What to do:
Go through the entries below, count every line with the string "fract", and answer with only that number.

Stored records:
↓↓↓

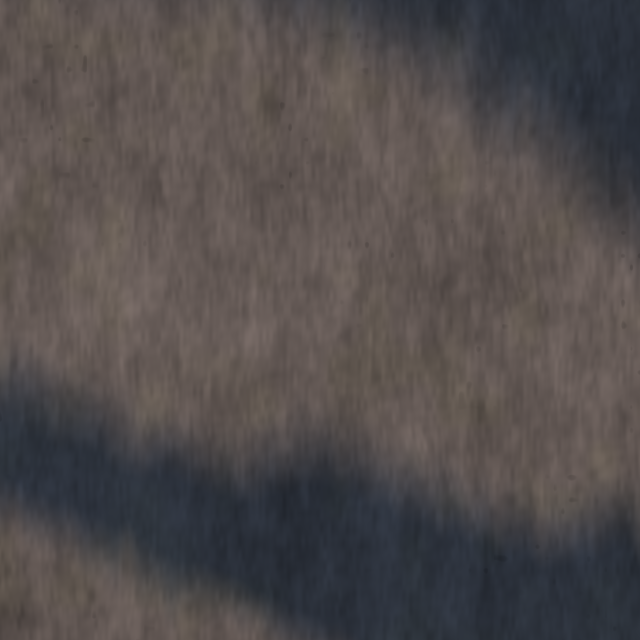
A Shadertoy shader for this texture:

```glsl
// Weathered brown surface with fine vertical streaks, crossed by soft blue shadows.

// Sine-free hash: cell to 0..1
float hash(vec2 p) {
    vec3 q = fract(p.xyx * 0.1031);
    q += dot(q, q.yzx + 33.33);
    return fract((q.x + q.y) * q.z);
}

// Smooth value noise centred on zero
float noise(vec2 p) {
    vec2 cell = floor(p), f = fract(p);
    f = f * f * (3.0 - 2.0 * f);
    float low = mix(hash(cell), hash(cell + vec2(1, 0)), f.x);
    float high = mix(hash(cell + vec2(0, 1)), hash(cell + vec2(1, 1)), f.x);
    return mix(low, high, f.y) - 0.5;
}

// Vertically stretched layers, from broad stains to thin fibres
float streaks(vec2 p) {
    p.x += 0.010 * noise(p * vec2(11.0, 8.0) + 50.0);
    vec2 freq = vec2(9.0, 4.0);
    float sum = 0.0, weight = 0.12;
    for (int i = 0; i < 5; i++) {
        sum += weight * noise(p * freq + float(i) * 37.7);
        freq *= vec2(2.1, 1.85);
        weight *= 1.01;
    }
    return sum;
}

// Cloudy grain that breaks up the streaks
float mottling(vec2 p) {
    vec2 freq = vec2(19.0, 14.0);
    float sum = 0.0;
    for (int i = 0; i < 3; i++) {
        p = mat2(0.96, 0.28, -0.28, 0.96) * p;
        sum += 0.065 * noise(p * freq + 80.0 + float(i) * 23.3);
        freq *= 2.2;
    }
    return sum;
}

// Amount of shadow from a diagonal band and a curved upper corner
float shadow(vec2 p) {
    float ragged = 0.03 * noise(p * vec2(45.0, 7.0)) + 0.05 * noise(p * vec2(8.0, 5.0) + 9.0);
    float y = p.y + ragged;

    float bandTop = 0.375 - 0.22 * p.x + 0.016 * cos(p.x * 12.6);
    float bandBottom = 0.235 - 0.52 * p.x;
    float band = (1.0 - smoothstep(-0.085, 0.09, y - bandTop))
               * smoothstep(-0.07, 0.07, y - bandBottom);

    float t = max(p.x - 0.43, 0.0);
    float cornerEdge = 1.02 - 0.25 * t - 0.75 * t * t + 0.25 * max(0.43 - p.x, 0.0);
    float corner = smoothstep(-0.14, 0.12, y - cornerEdge);
    return 1.0 - (1.0 - min(1.08 * band, 1.0)) * (1.0 - corner);
}

void mainImage(out vec4 fragColor, in vec2 fragCoord) {
    vec2 uv = fragCoord / iResolution.xy;
    float shade = shadow(uv);

    // Brown base with streaks and mottling
    float tone = 1.0 + streaks(uv) + mottling(uv);
    vec3 color = vec3(0.381, 0.340, 0.325) * tone;

    // Faint ochre stains and rare soft dark spots
    float ochre = smoothstep(0.0, 0.45, noise(uv * vec2(17.0, 14.0) + 200.0));
    color *= mix(vec3(1.0), vec3(1.0, 1.01, 0.965), ochre);
    float spots = smoothstep(0.36, 0.48, noise(uv * vec2(75.0, 55.0) + 400.0));
    spots *= smoothstep(0.1, 0.35, noise(uv * vec2(9.0, 8.0) + 500.0));
    color *= 1.0 - 0.12 * spots;

    // Cool shadow, slightly uneven in depth
    vec3 shadowTint = vec3(0.455, 0.575, 0.725) * (1.0 + 0.14 * noise(uv * vec2(5.0, 4.0) + 300.0));
    color *= mix(vec3(1.0), shadowTint, shade);

    fragColor = vec4(color, 1.0);
}
```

↑↑↑

Answer to the exercise:
3